**Saved data entries**
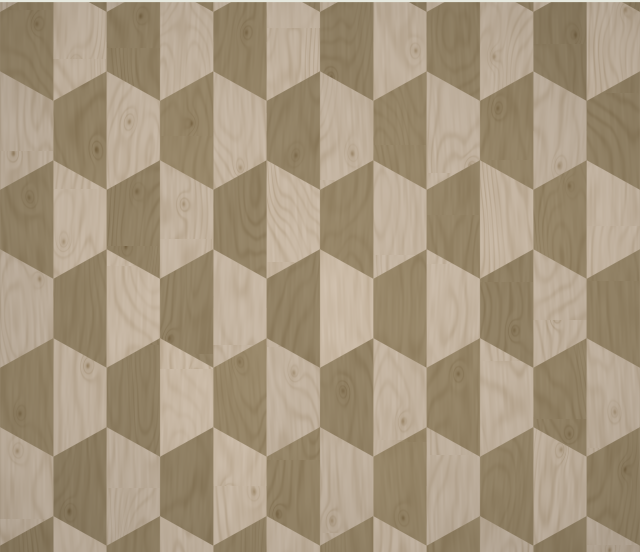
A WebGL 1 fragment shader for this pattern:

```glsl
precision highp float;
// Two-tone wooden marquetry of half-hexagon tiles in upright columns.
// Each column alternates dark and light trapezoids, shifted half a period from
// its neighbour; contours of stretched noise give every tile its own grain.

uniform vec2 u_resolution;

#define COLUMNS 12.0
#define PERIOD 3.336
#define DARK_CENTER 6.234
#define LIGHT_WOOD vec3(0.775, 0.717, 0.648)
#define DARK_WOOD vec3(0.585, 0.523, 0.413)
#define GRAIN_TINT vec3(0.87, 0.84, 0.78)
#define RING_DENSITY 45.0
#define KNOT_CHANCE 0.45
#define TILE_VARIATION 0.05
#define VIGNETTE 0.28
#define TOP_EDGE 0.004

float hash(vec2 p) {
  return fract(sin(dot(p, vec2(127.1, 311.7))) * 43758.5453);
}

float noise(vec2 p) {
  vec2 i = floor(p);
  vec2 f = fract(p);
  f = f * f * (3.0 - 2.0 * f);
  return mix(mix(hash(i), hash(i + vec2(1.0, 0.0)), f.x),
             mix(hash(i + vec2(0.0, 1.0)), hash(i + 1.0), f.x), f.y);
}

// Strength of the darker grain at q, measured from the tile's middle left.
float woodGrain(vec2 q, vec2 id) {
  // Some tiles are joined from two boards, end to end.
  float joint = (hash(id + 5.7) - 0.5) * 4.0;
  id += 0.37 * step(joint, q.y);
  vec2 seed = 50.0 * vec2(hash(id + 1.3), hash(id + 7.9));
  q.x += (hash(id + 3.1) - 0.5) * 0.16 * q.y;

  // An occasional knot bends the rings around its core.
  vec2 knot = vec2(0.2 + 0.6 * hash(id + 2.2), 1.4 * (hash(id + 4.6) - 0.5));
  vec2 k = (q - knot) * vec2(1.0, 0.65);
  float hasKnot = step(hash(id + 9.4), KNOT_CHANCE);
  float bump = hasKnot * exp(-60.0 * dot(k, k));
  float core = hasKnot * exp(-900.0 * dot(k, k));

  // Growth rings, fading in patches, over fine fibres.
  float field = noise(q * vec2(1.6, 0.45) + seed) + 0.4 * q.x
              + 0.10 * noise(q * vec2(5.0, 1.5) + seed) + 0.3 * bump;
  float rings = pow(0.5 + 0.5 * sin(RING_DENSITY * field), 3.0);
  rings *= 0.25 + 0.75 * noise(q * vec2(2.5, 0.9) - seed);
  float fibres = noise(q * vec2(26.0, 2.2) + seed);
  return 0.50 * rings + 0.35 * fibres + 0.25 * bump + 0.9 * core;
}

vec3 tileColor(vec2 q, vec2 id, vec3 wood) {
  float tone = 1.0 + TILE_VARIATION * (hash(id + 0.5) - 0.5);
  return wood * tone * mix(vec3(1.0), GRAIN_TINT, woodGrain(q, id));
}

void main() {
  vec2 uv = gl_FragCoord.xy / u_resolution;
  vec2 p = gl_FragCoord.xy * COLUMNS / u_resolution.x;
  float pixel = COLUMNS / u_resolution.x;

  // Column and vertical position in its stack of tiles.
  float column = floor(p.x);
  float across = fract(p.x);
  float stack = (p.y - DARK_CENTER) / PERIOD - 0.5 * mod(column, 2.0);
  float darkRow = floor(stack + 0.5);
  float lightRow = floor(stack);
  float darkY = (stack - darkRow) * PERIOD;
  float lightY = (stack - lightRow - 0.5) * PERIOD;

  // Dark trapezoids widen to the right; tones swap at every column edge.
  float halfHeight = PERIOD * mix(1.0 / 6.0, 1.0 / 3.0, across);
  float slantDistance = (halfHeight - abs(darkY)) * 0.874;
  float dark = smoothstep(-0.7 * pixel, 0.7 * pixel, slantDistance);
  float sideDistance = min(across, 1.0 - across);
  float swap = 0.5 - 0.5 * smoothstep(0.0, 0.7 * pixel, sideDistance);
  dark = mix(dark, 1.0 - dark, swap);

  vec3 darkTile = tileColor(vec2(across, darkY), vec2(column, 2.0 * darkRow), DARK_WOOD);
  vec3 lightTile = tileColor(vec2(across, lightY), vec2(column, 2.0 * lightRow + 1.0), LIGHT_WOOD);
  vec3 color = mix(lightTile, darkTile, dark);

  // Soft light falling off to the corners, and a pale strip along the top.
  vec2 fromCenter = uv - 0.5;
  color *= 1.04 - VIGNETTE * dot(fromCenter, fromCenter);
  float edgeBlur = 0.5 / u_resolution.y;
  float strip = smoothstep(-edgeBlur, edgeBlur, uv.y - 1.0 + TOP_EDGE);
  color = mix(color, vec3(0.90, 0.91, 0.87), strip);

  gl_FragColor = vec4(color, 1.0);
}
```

* * *

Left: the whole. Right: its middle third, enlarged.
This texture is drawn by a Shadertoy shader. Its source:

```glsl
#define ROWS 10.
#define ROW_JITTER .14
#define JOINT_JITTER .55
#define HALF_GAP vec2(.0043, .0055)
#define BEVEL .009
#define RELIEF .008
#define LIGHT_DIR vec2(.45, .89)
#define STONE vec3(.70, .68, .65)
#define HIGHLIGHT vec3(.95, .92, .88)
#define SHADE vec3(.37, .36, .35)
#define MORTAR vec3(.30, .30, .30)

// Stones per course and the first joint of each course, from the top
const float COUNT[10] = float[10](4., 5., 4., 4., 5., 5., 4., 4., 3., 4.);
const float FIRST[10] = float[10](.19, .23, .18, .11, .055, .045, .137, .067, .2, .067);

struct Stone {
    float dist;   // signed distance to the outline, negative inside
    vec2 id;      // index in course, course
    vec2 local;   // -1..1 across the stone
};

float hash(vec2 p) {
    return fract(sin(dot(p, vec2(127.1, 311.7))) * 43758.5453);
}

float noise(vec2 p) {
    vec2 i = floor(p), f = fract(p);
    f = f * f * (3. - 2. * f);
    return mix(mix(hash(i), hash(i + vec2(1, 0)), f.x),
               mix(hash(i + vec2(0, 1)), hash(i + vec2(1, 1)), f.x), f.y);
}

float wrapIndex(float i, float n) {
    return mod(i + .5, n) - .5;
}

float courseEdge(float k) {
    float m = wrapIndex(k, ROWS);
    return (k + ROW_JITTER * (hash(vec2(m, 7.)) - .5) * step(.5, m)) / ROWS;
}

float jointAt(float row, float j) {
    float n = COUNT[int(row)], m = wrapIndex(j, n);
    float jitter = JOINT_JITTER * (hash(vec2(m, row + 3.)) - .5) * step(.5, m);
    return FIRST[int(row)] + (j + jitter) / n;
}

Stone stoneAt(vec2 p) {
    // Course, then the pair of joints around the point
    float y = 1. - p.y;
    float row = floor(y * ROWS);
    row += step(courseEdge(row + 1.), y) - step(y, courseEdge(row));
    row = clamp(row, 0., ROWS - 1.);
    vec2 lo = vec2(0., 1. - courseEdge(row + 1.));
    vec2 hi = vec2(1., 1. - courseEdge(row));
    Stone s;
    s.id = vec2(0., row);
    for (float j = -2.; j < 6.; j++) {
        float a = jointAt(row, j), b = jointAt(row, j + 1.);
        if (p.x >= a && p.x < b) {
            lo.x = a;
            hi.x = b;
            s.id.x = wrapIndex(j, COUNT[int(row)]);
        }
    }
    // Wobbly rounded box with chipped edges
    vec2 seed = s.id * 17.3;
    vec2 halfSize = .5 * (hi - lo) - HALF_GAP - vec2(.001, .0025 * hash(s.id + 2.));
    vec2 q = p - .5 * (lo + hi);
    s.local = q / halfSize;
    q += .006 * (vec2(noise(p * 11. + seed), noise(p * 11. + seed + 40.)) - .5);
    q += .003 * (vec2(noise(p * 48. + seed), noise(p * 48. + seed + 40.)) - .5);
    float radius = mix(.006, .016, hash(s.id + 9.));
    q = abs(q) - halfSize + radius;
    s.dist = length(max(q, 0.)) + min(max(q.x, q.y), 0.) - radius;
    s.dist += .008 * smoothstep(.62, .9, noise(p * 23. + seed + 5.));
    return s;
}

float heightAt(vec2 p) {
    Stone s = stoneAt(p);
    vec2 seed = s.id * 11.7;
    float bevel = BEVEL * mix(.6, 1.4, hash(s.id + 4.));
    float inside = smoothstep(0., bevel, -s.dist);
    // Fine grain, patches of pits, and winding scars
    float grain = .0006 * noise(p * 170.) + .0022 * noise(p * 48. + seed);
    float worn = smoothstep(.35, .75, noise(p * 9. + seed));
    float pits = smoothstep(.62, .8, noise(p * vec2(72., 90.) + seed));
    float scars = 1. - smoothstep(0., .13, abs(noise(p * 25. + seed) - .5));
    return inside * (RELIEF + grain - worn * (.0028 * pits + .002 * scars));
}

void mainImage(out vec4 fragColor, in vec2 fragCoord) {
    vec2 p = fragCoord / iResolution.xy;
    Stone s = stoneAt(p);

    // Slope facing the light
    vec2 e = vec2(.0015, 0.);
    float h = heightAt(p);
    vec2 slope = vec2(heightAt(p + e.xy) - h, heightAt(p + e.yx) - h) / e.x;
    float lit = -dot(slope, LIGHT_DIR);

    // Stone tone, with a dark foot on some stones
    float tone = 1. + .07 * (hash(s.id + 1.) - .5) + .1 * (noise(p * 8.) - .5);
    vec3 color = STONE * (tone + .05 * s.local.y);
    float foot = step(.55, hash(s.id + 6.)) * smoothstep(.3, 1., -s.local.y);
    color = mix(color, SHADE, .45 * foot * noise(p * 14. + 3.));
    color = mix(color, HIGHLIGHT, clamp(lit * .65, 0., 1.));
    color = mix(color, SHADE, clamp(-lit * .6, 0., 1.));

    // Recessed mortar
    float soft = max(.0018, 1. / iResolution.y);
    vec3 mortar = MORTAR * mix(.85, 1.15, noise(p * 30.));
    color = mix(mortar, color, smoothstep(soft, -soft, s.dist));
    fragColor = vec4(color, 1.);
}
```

**Task item**
All lines above that hold the string "courseEdge" should be copied.

**Response to the exercise**
float courseEdge(float k) {
    row += step(courseEdge(row + 1.), y) - step(y, courseEdge(row));
    vec2 lo = vec2(0., 1. - courseEdge(row + 1.));
    vec2 hi = vec2(1., 1. - courseEdge(row));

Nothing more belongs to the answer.